In the listing below, identify each line with the word "circle" and return those lines.

━━━ DATA TO EXAMINE ━━━

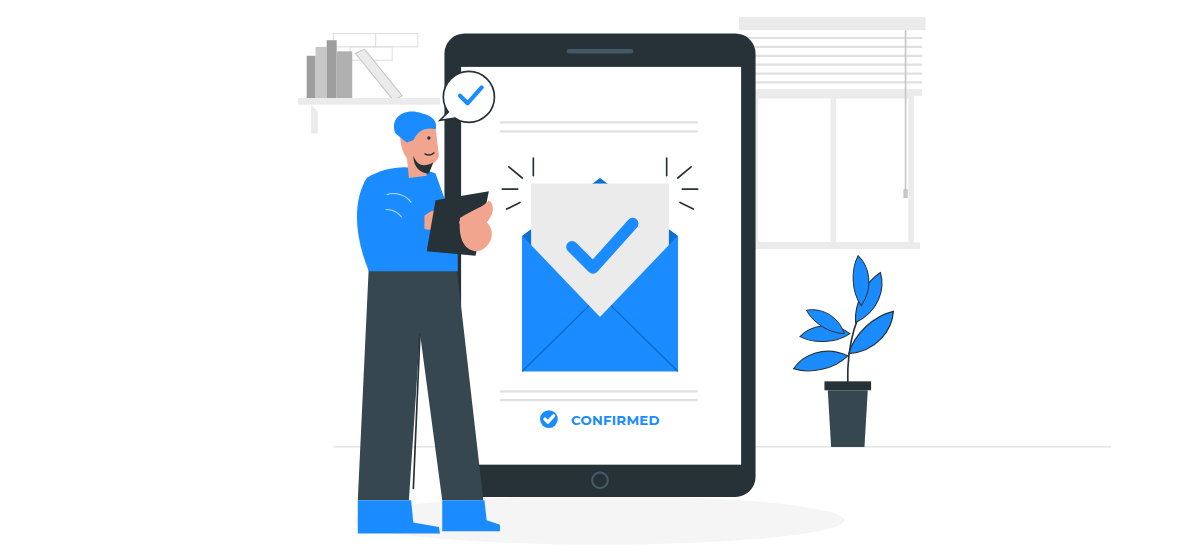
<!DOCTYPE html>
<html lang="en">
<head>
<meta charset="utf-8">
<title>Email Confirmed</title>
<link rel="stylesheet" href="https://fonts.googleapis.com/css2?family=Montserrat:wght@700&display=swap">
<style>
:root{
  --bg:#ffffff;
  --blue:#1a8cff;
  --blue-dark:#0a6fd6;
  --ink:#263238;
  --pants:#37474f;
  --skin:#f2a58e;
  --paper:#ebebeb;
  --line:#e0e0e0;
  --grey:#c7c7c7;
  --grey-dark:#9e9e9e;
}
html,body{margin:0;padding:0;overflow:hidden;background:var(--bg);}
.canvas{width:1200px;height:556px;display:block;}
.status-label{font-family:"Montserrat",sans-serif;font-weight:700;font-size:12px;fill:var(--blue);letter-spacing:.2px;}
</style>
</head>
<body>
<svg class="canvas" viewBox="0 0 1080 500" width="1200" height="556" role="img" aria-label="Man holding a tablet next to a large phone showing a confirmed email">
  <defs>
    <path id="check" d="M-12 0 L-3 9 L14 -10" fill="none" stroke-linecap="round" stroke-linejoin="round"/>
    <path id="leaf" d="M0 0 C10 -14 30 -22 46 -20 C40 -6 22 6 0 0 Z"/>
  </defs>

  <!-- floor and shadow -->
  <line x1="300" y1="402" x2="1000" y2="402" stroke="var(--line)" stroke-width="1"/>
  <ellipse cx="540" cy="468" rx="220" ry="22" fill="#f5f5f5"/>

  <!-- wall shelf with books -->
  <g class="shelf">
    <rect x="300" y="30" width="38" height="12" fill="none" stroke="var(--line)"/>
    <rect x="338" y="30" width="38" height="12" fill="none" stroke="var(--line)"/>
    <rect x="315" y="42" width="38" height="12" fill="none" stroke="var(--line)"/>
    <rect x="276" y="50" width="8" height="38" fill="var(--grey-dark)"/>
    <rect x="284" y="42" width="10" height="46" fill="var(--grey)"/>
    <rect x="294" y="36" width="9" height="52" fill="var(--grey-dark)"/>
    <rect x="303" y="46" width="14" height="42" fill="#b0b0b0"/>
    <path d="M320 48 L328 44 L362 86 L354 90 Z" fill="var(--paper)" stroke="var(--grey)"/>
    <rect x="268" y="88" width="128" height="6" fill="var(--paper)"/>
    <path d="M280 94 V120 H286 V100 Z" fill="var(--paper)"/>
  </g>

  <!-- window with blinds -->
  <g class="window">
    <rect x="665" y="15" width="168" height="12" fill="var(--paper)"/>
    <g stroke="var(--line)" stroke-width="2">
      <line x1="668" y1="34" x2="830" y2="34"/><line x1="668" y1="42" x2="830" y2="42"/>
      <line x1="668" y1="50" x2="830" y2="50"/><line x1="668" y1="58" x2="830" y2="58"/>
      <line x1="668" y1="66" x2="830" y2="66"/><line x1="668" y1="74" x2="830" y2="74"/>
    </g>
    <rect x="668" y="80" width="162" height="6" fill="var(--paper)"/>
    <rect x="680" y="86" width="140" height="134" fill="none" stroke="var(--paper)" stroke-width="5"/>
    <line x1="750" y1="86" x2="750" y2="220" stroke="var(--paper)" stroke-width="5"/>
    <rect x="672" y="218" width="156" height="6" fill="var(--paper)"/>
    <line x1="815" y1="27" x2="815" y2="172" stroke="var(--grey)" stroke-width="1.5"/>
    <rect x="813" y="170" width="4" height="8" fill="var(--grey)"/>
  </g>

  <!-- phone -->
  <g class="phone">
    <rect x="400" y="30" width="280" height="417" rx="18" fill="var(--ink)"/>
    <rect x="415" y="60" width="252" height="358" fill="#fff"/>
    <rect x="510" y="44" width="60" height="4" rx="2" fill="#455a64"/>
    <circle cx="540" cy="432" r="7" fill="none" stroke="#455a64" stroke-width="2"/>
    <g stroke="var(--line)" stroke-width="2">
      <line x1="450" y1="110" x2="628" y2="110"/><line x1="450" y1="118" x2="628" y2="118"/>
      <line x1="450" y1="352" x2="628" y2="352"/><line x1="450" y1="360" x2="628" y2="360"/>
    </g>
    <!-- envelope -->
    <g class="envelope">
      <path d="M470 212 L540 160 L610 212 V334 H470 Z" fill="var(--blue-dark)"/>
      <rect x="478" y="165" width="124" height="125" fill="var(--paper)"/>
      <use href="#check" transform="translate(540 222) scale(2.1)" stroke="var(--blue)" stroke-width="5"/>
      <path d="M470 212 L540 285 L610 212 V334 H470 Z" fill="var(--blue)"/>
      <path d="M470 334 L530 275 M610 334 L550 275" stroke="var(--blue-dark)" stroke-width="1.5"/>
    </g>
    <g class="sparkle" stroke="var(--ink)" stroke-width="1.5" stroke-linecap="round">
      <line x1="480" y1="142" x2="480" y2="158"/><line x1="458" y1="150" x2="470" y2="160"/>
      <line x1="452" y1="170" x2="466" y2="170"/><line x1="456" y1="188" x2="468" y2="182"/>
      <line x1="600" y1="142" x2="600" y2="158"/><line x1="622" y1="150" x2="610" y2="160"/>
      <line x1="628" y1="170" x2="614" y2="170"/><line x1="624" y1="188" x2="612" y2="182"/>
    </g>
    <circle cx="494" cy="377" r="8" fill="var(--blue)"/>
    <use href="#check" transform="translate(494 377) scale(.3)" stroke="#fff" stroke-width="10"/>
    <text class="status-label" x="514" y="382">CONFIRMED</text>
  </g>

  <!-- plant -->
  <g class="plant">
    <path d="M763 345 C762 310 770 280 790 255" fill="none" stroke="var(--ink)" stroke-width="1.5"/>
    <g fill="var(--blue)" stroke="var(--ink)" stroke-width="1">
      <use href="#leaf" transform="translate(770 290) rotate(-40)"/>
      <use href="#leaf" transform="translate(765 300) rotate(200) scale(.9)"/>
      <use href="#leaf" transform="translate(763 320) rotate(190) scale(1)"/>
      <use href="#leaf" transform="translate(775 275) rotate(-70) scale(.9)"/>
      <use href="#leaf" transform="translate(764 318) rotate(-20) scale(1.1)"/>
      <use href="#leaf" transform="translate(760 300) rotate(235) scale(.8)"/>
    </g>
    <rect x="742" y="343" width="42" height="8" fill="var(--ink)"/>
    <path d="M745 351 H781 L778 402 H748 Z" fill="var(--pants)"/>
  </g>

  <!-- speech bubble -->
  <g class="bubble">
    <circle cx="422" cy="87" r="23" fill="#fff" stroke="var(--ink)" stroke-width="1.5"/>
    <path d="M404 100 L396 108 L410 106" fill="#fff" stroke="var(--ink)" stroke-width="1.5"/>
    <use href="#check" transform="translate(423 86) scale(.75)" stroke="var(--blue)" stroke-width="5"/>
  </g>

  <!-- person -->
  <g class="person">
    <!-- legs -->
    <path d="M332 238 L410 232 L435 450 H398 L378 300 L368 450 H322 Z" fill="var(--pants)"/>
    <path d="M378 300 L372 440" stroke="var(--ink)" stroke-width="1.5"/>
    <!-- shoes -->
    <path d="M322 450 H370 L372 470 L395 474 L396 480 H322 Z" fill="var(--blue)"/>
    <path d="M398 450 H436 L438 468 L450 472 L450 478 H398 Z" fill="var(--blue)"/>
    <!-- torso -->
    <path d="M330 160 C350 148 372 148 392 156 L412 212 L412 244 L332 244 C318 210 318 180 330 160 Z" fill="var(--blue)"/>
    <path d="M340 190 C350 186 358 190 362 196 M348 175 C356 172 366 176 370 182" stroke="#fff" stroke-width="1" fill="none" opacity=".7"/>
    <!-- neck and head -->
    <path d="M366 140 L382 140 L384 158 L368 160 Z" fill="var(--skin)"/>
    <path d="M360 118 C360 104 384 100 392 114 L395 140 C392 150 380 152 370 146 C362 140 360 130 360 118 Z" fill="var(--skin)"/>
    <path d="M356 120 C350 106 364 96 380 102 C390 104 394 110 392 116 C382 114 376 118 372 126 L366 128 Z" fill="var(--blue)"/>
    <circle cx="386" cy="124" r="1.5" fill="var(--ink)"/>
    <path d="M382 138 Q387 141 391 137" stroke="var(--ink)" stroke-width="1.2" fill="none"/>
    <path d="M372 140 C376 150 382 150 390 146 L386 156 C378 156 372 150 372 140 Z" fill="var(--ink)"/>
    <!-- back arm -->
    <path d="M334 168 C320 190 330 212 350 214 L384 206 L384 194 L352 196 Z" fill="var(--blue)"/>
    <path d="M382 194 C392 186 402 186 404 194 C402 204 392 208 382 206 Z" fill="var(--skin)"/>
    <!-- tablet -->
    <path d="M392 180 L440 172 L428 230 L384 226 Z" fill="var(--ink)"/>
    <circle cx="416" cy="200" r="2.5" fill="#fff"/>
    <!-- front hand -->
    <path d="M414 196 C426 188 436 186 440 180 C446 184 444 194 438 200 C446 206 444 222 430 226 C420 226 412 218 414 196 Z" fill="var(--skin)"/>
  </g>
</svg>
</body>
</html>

━━━

▸ TASK ANSWER:
    <circle cx="540" cy="432" r="7" fill="none" stroke="#455a64" stroke-width="2"/>
    <circle cx="494" cy="377" r="8" fill="var(--blue)"/>
    <circle cx="422" cy="87" r="23" fill="#fff" stroke="var(--ink)" stroke-width="1.5"/>
    <circle cx="386" cy="124" r="1.5" fill="var(--ink)"/>
    <circle cx="416" cy="200" r="2.5" fill="#fff"/>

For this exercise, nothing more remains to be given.